The World’s Luckiest Countries
- Number of Summer Olympic Gold medals
- Number of total Winter & Summer Olympic Gold medals
- Number of Sporting Achievements
- Average amount of Rainfall (mm depth per year)
- Number of Reality Show winners
- Largest Lottery Win Amount
- Lucky Charm in the country
Some people seem to get the best luck. But how does it differ by country? Where are you most likely to win competitions and lotteries? Bonne chance!
1 United Kingdom
Despite the grey drizzle and London fog, the UK wins more competitions in sports and television per person than anywhere else in the world.
2 United States
The US holds the world record for biggest lottery win, with a massive $1.5 billion jackpot – though it was split across three winners, so each only won $530 million.
For the Ancient Romans, dolphins were a symbol of luck – and they were the ones to invent pasta and pizza, so the population are clearly doing pretty well.
Despite being quite poisonous, the spring-blooming flower lily of the valley is a source of good luck in France, and 1st May is La Fête du Muguet (Lily of the Valley Day).
Japan’s good luck figurine is familiar the world over – the gold or ceramic waving cat is known as a “Maneki-Neko” and is often found in the windows or entrances of businesses.
In Ancient Egypt, scarabs were considered to be good luck, and jewellery and ornaments designed to look like them were extremely popular, for both the rich and the poor.
In Germany, pigs are often considered symbols of good luck, and marzipan pigs called Glücksschwein (“luck pig”) are given as gifts at New Year’s.
Probably rooted in Hindu culture, elephants (associated with the Hindu god Ganesh) are seen as symbols of good luck. It must work, because India has one of the highest number of reality show winners per capita.
In Turkey, the “evil eye“, a curse given through a malevolent glare, was considered a real danger. The nazar, an amulet or bead resembling an eye, serves to protect against it, and so is thought to bring good luck.
Sometimes called “Bozhya korovka” (“God’s little cow”), ladybirds are sometimes considered to be lucky in Russia, and a popular children's rhyme exists, asking the ladybird to fly to the sky and bring back bread.
Not dissimilar from a chimera, the Persian (ancient Iran) “Simurg” was thought to be a benevolent guardian figure, which would bring purification and fertility. It looked like a scaly cross between a dog, a peacock, and a lion.
12 South Africa

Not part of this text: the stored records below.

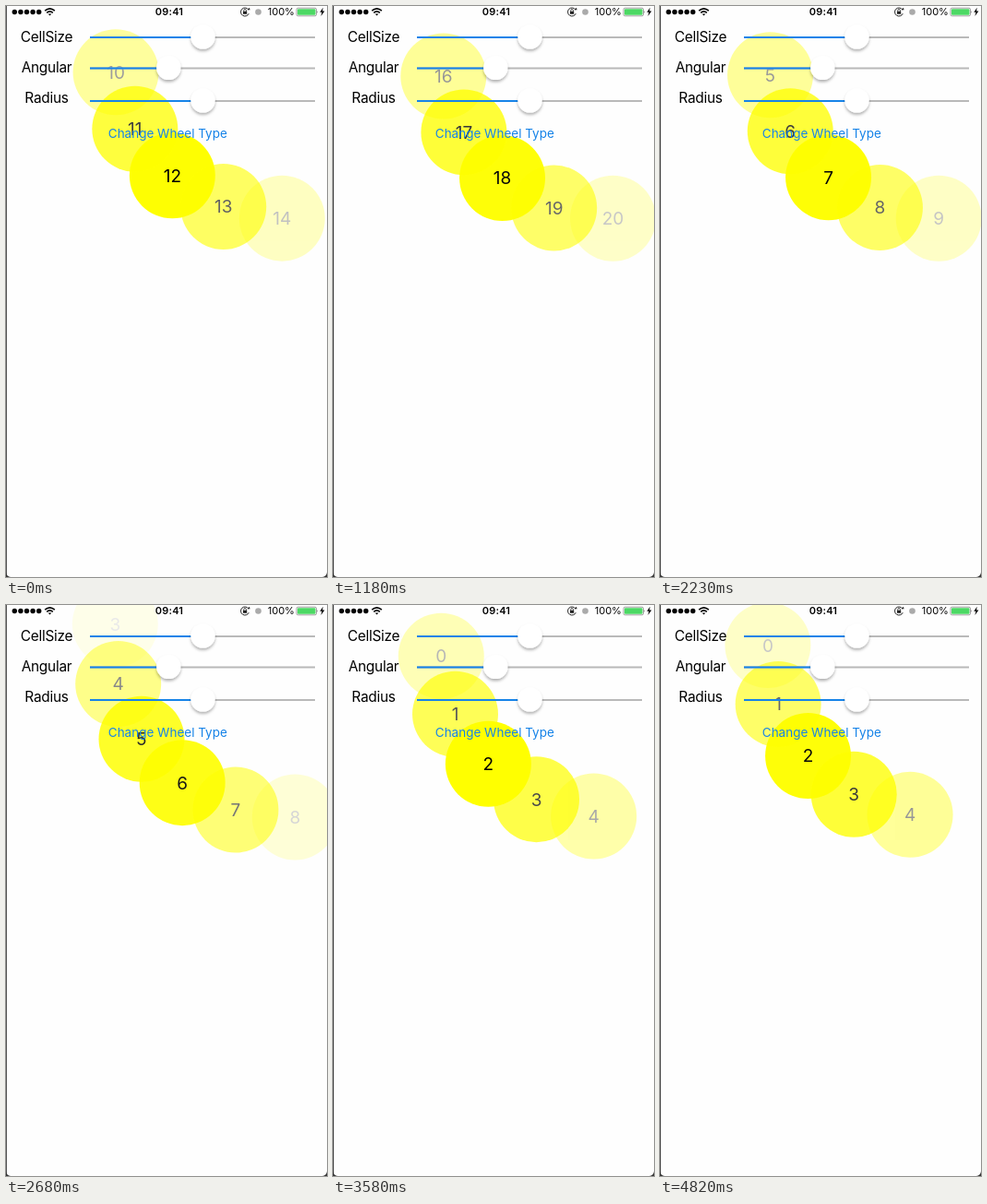
Recreate the animation shown at these times as an HTML page. Size 348 by 619 pixels, loop 4920 ms.

```html
<!DOCTYPE html>
<html lang="en">
<head>
<meta charset="utf-8">
<title>Wheel picker</title>
<style>
  html, body { margin: 0; width: 100%; height: 100%; overflow: hidden; background: #fefefe; }
  svg { display: block; width: 348px; height: 619px; font-family: Inter, Roboto, sans-serif; }
  text { text-anchor: middle; }
  .label { font-size: 15.4px; letter-spacing: -.25px; }
  .status { font-size: 11px; }
  .number { font-size: 19px; }
</style>
</head>
<body>
<svg viewBox="0 0 348 619">
  <defs>
    <filter id="shadow" x="-40%" y="-40%" width="180%" height="190%">
      <feDropShadow dx="0" dy="2.3" stdDeviation="1.5" flood-opacity=".3"/>
    </filter>
  </defs>
  <rect width="348" height="619" fill="#fefefe"/>
  <g id="wheel"></g>

  <g id="dots"></g>
  <g fill="none" stroke="#000" stroke-width="1.6">
    <path d="M42.2 5.2Q47.5 .4 52.8 5.2M44.2 7.4Q47.5 4.5 50.8 7.4"/>
    <path d="M45.7 8.4h3.6L47.5 10.4z" fill="#000" stroke="none"/>
  </g>
  <text class="status" x="177" y="10.3" font-weight="600" letter-spacing=".2">09:41</text>
  <g fill="none" stroke="#222">
    <path d="M262.8 4A4.5 4.5 0 1 0 263.2 8.2"/>
    <path d="M257.8 6V4.8a1.3 1.3 0 0 1 2.6 0V6" stroke-width=".8"/>
    <path d="M257 5.8h4.2v3H257z" fill="#222" stroke="none"/>
    <path d="M261.5 4.3h3.1l-.8-2.6z" fill="#222" stroke="none"/>
  </g>
  <circle cx="273.5" cy="6.5" r="3.3" fill="#aaa"/>
  <text class="status" x="298.3" y="10.3">100%</text>
  <rect x="315" y="2.2" width="21.5" height="8.6" rx="1.6" fill="#fff" stroke="#777" stroke-width=".7"/>
  <rect x="316" y="3.2" width="19.5" height="6.6" rx=".8" fill="#4cd964"/>
  <path d="M337.2 5q1.5 1.5 0 3z" fill="#777"/>
  <path d="M343.7 1.8l-3.4 5h2.2l-1.1 4.1 4-5.4h-2.3z"/>

  <g id="sliders"></g>
  <text class="label" x="44" y="38.5">CellSize</text>
  <text class="label" x="44" y="71.7">Angular</text>
  <text class="label" x="44" y="104.8">Radius</text>
  <text x="175.3" y="142.8" font-size="13.5" fill="#1683e8">Change Wheel Type</text>

  <path d="M.5 0V619" stroke="#555"/>
  <path d="M0 614Q.6 618.4 5 619H0zM348 614Q347.4 618.4 343 619H348z" fill="#333"/>
</svg>
<script>
const LOOP = 4920, STEP = 148.7;
const HUB = { x: 303.5, y: 43.6, radius: 186.6 };
const SPACING = 20, FOCUS = 45, CUTOFF = 53.5;

// [step, item number at the focus angle]: two flicks that glide out, then a drag past the end that springs back
const SCROLL = [
  [0, 11.815], [1, 13.9], [3, 15.918], [5, 17.1], [8, 17.75],
  [9, 17.05], [10, 13.85], [12, 9.745], [15, 6.77], [18, 5.6],
  [20, 4.9], [22, 2.9], [23, 2.33], [24, 2.07], [25, 1.97], [27, 2.13], [30, 2.25], [32, 2.25]
];

const byId = id => document.getElementById(id);

function add(parent, tag, attributes) {
  const node = document.createElementNS("http://www.w3.org/2000/svg", tag);
  for (const name in attributes) node.setAttribute(name, attributes[name]);
  return parent.appendChild(node);
}

for (let i = 0; i < 5; i++) add(byId("dots"), "circle", { cx: 9.3 + i * 6.6, cy: 6.5, r: 2.7 });

for (const [y, x] of [[34, 213.5], [67.5, 176.3], [103, 213.5]]) {
  const sliders = byId("sliders");
  add(sliders, "path", { d: `M91 ${y}H335`, stroke: "#b9b9b9", "stroke-width": 1.9 });
  add(sliders, "path", { d: `M91 ${y}H${x}`, stroke: "#1683e8", "stroke-width": 1.9 });
  add(sliders, "circle", { cx: x, cy: y - .6, r: 13.2, fill: "#fff", filter: "url(#shadow)" });
}

const cells = Array.from({ length: 23 }, (_, index) => {
  const node = add(byId("wheel"), "g", {});
  add(node, "circle", { r: 46.5, fill: "#ff0" });
  add(node, "text", { y: 6.9, class: "number" }).textContent = index;
  return { index, node };
});

function slope(i) {
  const [a, b] = [SCROLL[i], SCROLL[i + 1]];
  return a && b ? (b[1] - a[1]) / (b[0] - a[0]) : 0;
}

// Harmonic mean of neighbouring slopes, zero at turning points
function tangent(i) {
  const before = slope(i - 1), after = slope(i);
  return before * after > 0 ? 2 * before * after / (before + after) : 0;
}

function scrollAt(step) {
  const i = Math.max(0, SCROLL.findIndex(key => key[0] >= step) - 1);
  const [x0, y0] = SCROLL[i], [x1, y1] = SCROLL[i + 1];
  const width = x1 - x0, u = (step - x0) / width, v = 1 - u;
  return v * v * ((1 + 2 * u) * y0 + u * width * tangent(i))
       + u * u * ((3 - 2 * u) * y1 - v * width * tangent(i + 1));
}

function drawWheel(position) {
  for (const cell of cells) {
    const angle = FOCUS + SPACING * (position - cell.index);
    const radians = angle * Math.PI / 180;
    const x = HUB.x - HUB.radius * Math.sin(radians);
    const y = HUB.y + HUB.radius * Math.cos(radians);
    cell.distance = Math.abs(angle - FOCUS);
    const opacity = cell.distance < CUTOFF ? Math.min(1, 1.06 - cell.distance / 53) : 0;
    cell.node.setAttribute("transform", `translate(${x} ${y})`);
    cell.node.setAttribute("opacity", opacity);
  }
  const order = [...cells].sort((a, b) => b.distance - a.distance);
  byId("wheel").append(...order.map(cell => cell.node));
}

let shownStep = -1;
function frame() {
  const time = performance.now() % LOOP;
  const step = Math.min(32, Math.floor((time + 12) / STEP));
  if (step !== shownStep) drawWheel(scrollAt(shownStep = step));
  requestAnimationFrame(frame);
}
frame();
</script>
</body>
</html>
```
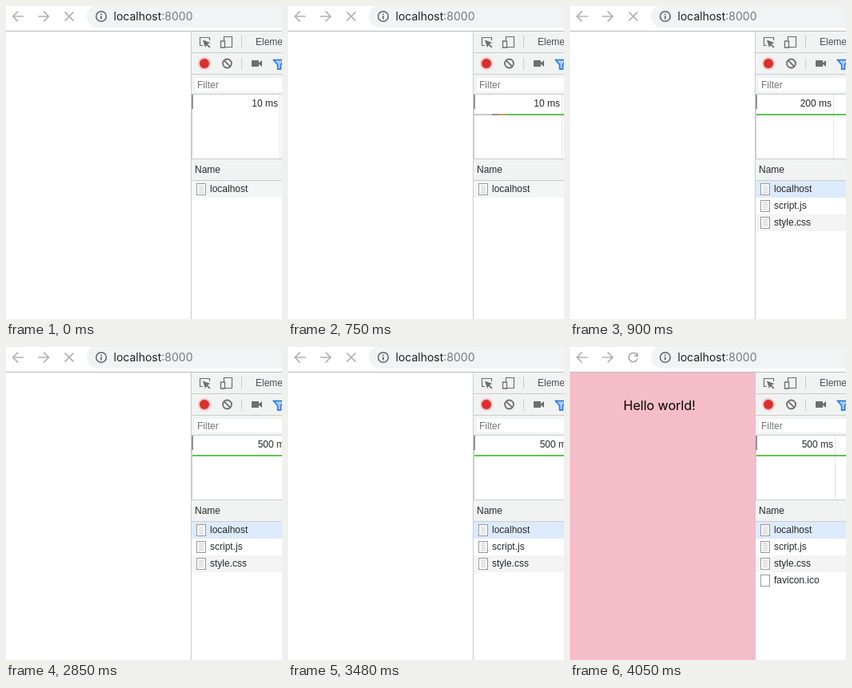
Write an HTML page with a canvas that moves like this. It is 345x392 px and loops after 4.65 s.

```html
<!DOCTYPE html>
<html lang="en">
<head>
<meta charset="utf-8">
<title>Page load</title>
<style>
  html, body { margin: 0; width: 100%; height: 100%; overflow: hidden; background: #fff; }
  canvas { display: block; }
</style>
</head>
<body>
<canvas id="stage" width="345" height="392"></canvas>
<script>
const ctx = document.getElementById('stage').getContext('2d');
const LOOP = 4650;
const AT = { firstBytes: 750, assets: 900, rescale: 2850, painted: 3900, loaded: 4050 };
const UI = '12px "Liberation Sans", Arial, sans-serif';
const SYS = 'Inter, sans-serif';
const INK = '#27292c', ICON = '#6e6e6e', BAR = '#f1f3f3', RULE = '#cbcbcb';

function box(x, y, w, h, color) {
  ctx.fillStyle = color;
  ctx.fillRect(x, y, w, h);
}

function text(s, x, y, color = INK, font = UI, align = 'left') {
  ctx.font = font;
  ctx.textAlign = align;
  ctx.fillStyle = color;
  ctx.fillText(s, x, y);
}

function stroke(d, color, width = 1) {
  ctx.strokeStyle = color;
  ctx.lineWidth = width;
  ctx.stroke(new Path2D(d));
}

function fill(d, color) {
  ctx.fillStyle = color;
  ctx.fill(new Path2D(d));
}

function disc(x, y, r, color) {
  ctx.fillStyle = color;
  ctx.beginPath();
  ctx.arc(x, y, r, 0, Math.PI * 2);
  ctx.fill();
}

function ring(x, y, r, color, width, from = 0, to = Math.PI * 2) {
  ctx.strokeStyle = color;
  ctx.lineWidth = width;
  ctx.beginPath();
  ctx.arc(x, y, r, from, to);
  ctx.stroke();
}

function addressBar(loaded) {
  const nav = '#b0b2b4', busy = '#a9abad';
  box(0, 0, 345, 31, '#fff');
  box(0, 31, 345, 1, '#b9bbbc');
  stroke('M22 13H9M15 6.7L8.7 13L15 19.3', nav, 1.7);
  stroke('M40 13H53M47 6.7L53.3 13L47 19.3', nav, 1.7);
  if (loaded) {
    ring(79, 13, 5.5, busy, 1.7, 0.25, 5.4);
    fill('M85.3 6.5V12H79.8Z', busy);
  } else {
    stroke('M73.5 7.5L84.5 18.5M84.5 7.5L73.5 18.5', busy, 1.6);
  }
  ctx.fillStyle = '#f1f3f4';
  ctx.beginPath();
  ctx.roundRect(101, -1, 300, 28, 14);
  ctx.fill();
  ring(119, 13, 6.3, '#5f6368', 1.5);
  box(118.2, 9.5, 1.6, 1.6, '#5f6368');
  box(118.2, 12.2, 1.6, 4.3, '#5f6368');
  text('localhost', 134.5, 18, '#202124', '14px ' + SYS);
  const w = ctx.measureText('localhost').width;
  text(':8000', 134.5 + w, 18, '#75797d', '14px ' + SYS);
}

function tools() {
  box(232, 32, 113, 79, BAR);
  for (const y of [58, 85, 110]) box(232, y, 113, 1, RULE);

  stroke('M246 49.5H242.5V39.5H254.5V43', ICON, 1.2);
  fill('M246 42.5L255.5 46L251.8 47.6L255.6 51.4L254.3 52.6L250.6 48.9L249 52Z', ICON);
  stroke('M272.5 43V38.5H282.5V51.5H274', ICON, 1.2);
  stroke('M268.5 44H273.5V52H268.5Z', ICON, 1.3);
  box(294, 37, 1, 15, RULE);
  text('Elements', 312, 49, '#4c4f52');

  disc(248, 72, 8, '#f4c5c4');
  disc(248, 72, 6, '#d9302e');
  ring(276.5, 72, 5.5, ICON, 1.8);
  stroke('M272.8 68.3L280.2 75.7', ICON, 1.8);
  box(294, 65, 1, 15, RULE);
  box(307, 68, 9, 8, ICON);
  fill('M315 72L320 68V76Z', ICON);
  fill('M334 67H349L343.5 74V80H339.5V74Z', '#a9cbf8');
  stroke('M334.5 67.5H348.5L343.5 73.5V79H339.5V73.5Z', '#1a73e8', 1.5);

  box(236, 90, 109, 17, '#fff');
  text('Filter', 239, 103, '#757575');
}

function timeline(t) {
  const early = t < AT.assets;
  const mark = early ? 342 : t < AT.rescale ? 329 : t < AT.painted ? 356 : 331;
  const label = early ? '10 ms' : t < AT.rescale ? '200 ms' : '500 ms';
  const green = '#63c158';
  box(232, 111, 113, 80, '#fff');
  box(mark, 111, 1, 80, '#e4e4e4');
  text(label, mark - 2, 126, INK, UI, 'right');
  box(232, 111, 1, 80, RULE);
  box(232, 111, 2, 18, '#929292');
  if (t >= AT.firstBytes) {
    box(233, 135, 112, 2, green);
    if (early) {
      box(233, 135, 22, 2, '#c9c9c9');
      box(255, 135, 9, 2, '#8f9594');
      box(264, 135, 8, 2, '#d99a58');
    }
  }
}

function row(i, name, color, blank) {
  const y = 219 + i * 21;
  box(232, y, 113, 21, color);
  box(238, y + 3, 12, 15, '#999');
  box(239, y + 4, 10, 13, '#fff');
  if (!blank) for (let k = 0; k < 5; k++) box(241, y + 6 + k * 2, 6, 1, '#cfcfcf');
  text(name, 255, y + 14);
}

function requests(t) {
  box(232, 191, 113, 28, BAR);
  box(232, 191, 113, 1, RULE);
  box(232, 218, 113, 1, RULE);
  text('Name', 236, 209);
  row(0, 'localhost', t < AT.assets ? '#f4f5f5' : '#dcebfc');
  if (t >= AT.assets) {
    row(1, 'script.js', '#fff');
    row(2, 'style.css', '#f4f4f4');
  }
  if (t >= AT.loaded) row(3, 'favicon.ico', '#fff', true);
}

function draw(t) {
  box(0, 0, 345, 392, '#fff');
  addressBar(t >= AT.loaded);
  if (t >= AT.painted) {
    box(0, 32, 231, 360, '#f5bdc8');
    text('Hello world!', 111.8, 79, '#000', '16px ' + SYS, 'center');
  }
  box(231, 32, 1, 360, RULE);
  tools();
  timeline(t);
  requests(t);
}

const start = performance.now();
function tick() {
  draw((performance.now() - start) % LOOP);
  requestAnimationFrame(tick);
}
tick();
</script>
</body>
</html>
```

While not a frequent winner of any major sporting titles, South Africa boasts a small number of reality TV shows available for its residents to win, as well as beautiful, sunny summers.
Much like Turkey, Ethiopia considers the evil eye to be a source of bad luck. There is a handful of reality TV shows to be won, however, and they have more Olympic medals than Pakistan and India put together.
If you’re a strong believer in luck, you might want to be mindful in Mexico – an itchy palm is a sign of good fortune coming your way, but scratching it makes the luck disappear.
Breaking a glass is good luck in Pakistan. It does have to be unintentional, however, so rather than smashing up your cupboards, you might want to simply leave your drink close to the edge of the table.
While X Factor hasn’t made it to Nigeria, Big Brother Nigeria and Nigeria’s Got Talent are ongoing – the winners clearly haven’t been scratching their palms, because like Pakistan, it’s a sign of imminent wealth.
Because the Chinese words for “red bat” sound the same as “enormous blessings”, the animal has come to symbolise good fortune, and often appears in Chinese designs.
The “figa” is a clenched fist with a thumb between the second and third finger. It is thought to keep away bad fortune – including the evil eye – and amulets depicting it are often given as gifts.
Bound up in royal history, white elephants are considered a sign of good fortune. Once discovered, they are assigned a grading and offered to the king as a gift.
Bagua mirrors are popular in Vietnam – mirrors hung on the front door of the home in order to deflect and dispel negative energy, following the traditions of Feng Shui.
Polka dots supposedly symbolise coins, which are then emblems of wealth. Wearing clothes depicting polka dots, therefore, is supposed to bring wealth and fortune.
Rudraksha nuts from the Rudraksh tree are believed to be an incarnation of Bhagwan Shiva, one of the five forms of God in the Smarta tradition. Wearing one as jewellery is thought to bring health and respect.